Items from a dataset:
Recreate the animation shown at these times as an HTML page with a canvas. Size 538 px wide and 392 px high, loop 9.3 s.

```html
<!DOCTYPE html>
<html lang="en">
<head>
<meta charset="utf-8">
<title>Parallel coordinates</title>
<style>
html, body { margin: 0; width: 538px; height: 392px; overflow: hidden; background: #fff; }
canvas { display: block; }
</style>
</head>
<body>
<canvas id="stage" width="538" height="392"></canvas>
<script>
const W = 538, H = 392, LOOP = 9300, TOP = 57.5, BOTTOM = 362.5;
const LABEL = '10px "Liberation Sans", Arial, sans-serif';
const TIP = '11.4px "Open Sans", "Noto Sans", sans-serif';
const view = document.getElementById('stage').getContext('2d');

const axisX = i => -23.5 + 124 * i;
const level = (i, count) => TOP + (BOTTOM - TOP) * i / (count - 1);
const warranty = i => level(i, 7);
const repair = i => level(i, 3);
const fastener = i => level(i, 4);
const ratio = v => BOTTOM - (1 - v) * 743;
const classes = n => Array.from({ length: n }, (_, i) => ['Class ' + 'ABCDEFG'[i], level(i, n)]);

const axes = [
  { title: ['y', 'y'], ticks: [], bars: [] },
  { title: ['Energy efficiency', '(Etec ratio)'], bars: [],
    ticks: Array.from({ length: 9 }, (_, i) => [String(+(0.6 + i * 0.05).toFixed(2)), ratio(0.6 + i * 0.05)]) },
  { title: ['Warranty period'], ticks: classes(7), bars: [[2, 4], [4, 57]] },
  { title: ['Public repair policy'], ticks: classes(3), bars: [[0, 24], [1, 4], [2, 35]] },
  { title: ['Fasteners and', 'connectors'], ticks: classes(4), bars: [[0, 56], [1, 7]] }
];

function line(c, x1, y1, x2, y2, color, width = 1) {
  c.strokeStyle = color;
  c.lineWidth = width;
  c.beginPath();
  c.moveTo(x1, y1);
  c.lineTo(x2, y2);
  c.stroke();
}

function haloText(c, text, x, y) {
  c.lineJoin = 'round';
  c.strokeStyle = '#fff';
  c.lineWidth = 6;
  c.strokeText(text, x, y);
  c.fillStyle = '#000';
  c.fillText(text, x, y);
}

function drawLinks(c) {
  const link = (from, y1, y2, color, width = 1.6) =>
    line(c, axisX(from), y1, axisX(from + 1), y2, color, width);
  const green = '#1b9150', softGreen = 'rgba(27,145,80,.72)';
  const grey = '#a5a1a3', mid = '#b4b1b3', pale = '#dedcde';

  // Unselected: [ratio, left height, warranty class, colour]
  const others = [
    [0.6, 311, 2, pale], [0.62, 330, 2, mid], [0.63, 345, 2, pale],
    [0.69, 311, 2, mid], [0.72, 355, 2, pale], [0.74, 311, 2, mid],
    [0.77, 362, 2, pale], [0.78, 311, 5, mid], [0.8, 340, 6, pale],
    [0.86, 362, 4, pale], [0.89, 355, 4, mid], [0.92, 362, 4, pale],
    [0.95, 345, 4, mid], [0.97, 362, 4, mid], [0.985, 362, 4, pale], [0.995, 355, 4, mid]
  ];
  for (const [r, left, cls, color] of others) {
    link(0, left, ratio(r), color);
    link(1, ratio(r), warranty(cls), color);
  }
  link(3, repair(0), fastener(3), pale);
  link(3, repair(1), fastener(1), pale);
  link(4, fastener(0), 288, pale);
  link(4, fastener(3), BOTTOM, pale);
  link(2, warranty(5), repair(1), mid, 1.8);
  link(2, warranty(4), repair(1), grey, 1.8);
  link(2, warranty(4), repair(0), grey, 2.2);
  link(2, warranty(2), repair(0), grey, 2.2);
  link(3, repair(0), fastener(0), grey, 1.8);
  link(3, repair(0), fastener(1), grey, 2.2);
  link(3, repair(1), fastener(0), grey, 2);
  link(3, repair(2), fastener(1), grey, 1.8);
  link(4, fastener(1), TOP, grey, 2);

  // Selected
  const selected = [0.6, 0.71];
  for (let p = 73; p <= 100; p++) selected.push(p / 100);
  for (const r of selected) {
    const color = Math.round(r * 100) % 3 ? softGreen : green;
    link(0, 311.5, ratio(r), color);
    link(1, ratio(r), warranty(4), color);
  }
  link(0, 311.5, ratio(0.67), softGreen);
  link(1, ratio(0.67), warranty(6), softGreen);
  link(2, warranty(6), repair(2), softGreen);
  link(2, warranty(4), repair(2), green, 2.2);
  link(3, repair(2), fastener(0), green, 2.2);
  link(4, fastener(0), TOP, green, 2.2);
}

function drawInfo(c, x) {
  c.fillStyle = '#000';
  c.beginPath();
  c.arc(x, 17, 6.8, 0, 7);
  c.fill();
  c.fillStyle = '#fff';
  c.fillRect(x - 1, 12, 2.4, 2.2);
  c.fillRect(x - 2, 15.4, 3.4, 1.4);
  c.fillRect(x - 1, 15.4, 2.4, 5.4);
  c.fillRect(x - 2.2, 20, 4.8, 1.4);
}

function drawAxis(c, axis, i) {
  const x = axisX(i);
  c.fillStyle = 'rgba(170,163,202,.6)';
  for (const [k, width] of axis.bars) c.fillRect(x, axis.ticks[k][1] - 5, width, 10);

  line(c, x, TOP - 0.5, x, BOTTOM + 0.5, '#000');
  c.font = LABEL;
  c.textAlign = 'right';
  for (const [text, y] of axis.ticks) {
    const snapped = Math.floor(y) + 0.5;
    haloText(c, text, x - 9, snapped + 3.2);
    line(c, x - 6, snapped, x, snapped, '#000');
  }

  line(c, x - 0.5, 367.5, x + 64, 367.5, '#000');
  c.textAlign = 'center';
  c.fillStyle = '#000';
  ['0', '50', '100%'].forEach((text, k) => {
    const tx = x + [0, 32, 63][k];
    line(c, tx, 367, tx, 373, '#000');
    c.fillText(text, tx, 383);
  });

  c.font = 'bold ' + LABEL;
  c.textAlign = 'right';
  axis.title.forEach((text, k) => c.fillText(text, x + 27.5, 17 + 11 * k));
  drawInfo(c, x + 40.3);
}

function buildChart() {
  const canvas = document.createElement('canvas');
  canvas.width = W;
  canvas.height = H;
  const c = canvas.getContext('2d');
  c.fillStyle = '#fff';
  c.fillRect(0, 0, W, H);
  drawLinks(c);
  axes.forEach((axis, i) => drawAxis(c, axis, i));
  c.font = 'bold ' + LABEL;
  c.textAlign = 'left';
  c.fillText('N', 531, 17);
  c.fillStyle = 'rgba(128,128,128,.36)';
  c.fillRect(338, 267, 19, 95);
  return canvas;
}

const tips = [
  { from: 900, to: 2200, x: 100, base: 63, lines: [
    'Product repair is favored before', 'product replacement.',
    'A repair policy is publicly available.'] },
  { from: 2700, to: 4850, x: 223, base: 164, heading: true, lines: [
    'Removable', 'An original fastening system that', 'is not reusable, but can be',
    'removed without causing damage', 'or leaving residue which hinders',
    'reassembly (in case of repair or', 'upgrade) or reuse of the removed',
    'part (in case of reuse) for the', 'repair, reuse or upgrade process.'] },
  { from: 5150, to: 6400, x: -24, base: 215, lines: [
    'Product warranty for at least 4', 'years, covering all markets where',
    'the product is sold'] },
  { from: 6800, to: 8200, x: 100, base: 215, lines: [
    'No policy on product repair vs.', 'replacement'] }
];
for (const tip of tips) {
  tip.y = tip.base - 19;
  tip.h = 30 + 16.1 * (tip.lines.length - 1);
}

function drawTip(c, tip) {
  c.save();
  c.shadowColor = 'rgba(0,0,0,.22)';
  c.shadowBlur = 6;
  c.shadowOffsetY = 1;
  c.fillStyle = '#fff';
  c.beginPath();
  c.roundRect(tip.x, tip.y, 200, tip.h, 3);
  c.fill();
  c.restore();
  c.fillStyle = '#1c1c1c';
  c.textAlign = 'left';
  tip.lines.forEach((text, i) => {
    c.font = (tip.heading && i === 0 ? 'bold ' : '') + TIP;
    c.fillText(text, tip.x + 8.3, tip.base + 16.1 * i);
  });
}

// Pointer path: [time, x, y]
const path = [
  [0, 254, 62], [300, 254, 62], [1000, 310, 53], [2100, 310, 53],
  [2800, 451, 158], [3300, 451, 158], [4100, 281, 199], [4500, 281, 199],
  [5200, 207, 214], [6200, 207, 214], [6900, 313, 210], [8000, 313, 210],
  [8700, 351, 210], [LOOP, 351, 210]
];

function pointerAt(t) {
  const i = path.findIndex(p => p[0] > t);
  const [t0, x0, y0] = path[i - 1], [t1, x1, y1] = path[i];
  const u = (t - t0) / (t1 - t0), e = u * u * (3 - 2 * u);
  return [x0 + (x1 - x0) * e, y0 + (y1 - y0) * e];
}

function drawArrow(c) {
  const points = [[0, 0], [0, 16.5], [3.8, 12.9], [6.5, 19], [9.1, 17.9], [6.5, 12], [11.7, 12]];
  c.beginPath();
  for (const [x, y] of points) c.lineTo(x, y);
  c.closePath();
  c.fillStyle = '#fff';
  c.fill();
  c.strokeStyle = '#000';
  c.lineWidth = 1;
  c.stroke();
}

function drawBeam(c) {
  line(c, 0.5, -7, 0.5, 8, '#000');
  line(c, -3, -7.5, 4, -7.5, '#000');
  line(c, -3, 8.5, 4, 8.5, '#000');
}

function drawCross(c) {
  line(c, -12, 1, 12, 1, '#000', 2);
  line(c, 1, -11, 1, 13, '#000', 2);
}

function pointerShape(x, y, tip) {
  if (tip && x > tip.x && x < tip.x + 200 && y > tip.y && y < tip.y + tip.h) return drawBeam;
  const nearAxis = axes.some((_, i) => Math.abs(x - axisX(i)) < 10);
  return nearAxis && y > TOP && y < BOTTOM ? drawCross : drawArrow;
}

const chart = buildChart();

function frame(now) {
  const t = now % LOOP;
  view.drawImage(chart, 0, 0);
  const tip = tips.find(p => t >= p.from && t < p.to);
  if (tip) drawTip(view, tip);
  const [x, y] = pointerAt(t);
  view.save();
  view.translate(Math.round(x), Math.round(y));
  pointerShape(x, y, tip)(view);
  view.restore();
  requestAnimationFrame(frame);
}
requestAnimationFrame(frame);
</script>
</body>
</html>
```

■ **TASK DETAILS**:
Supply the number of lines above that contain the word "view", and nothing else.

■ **RESPONSE TO THE EXERCISE**:
7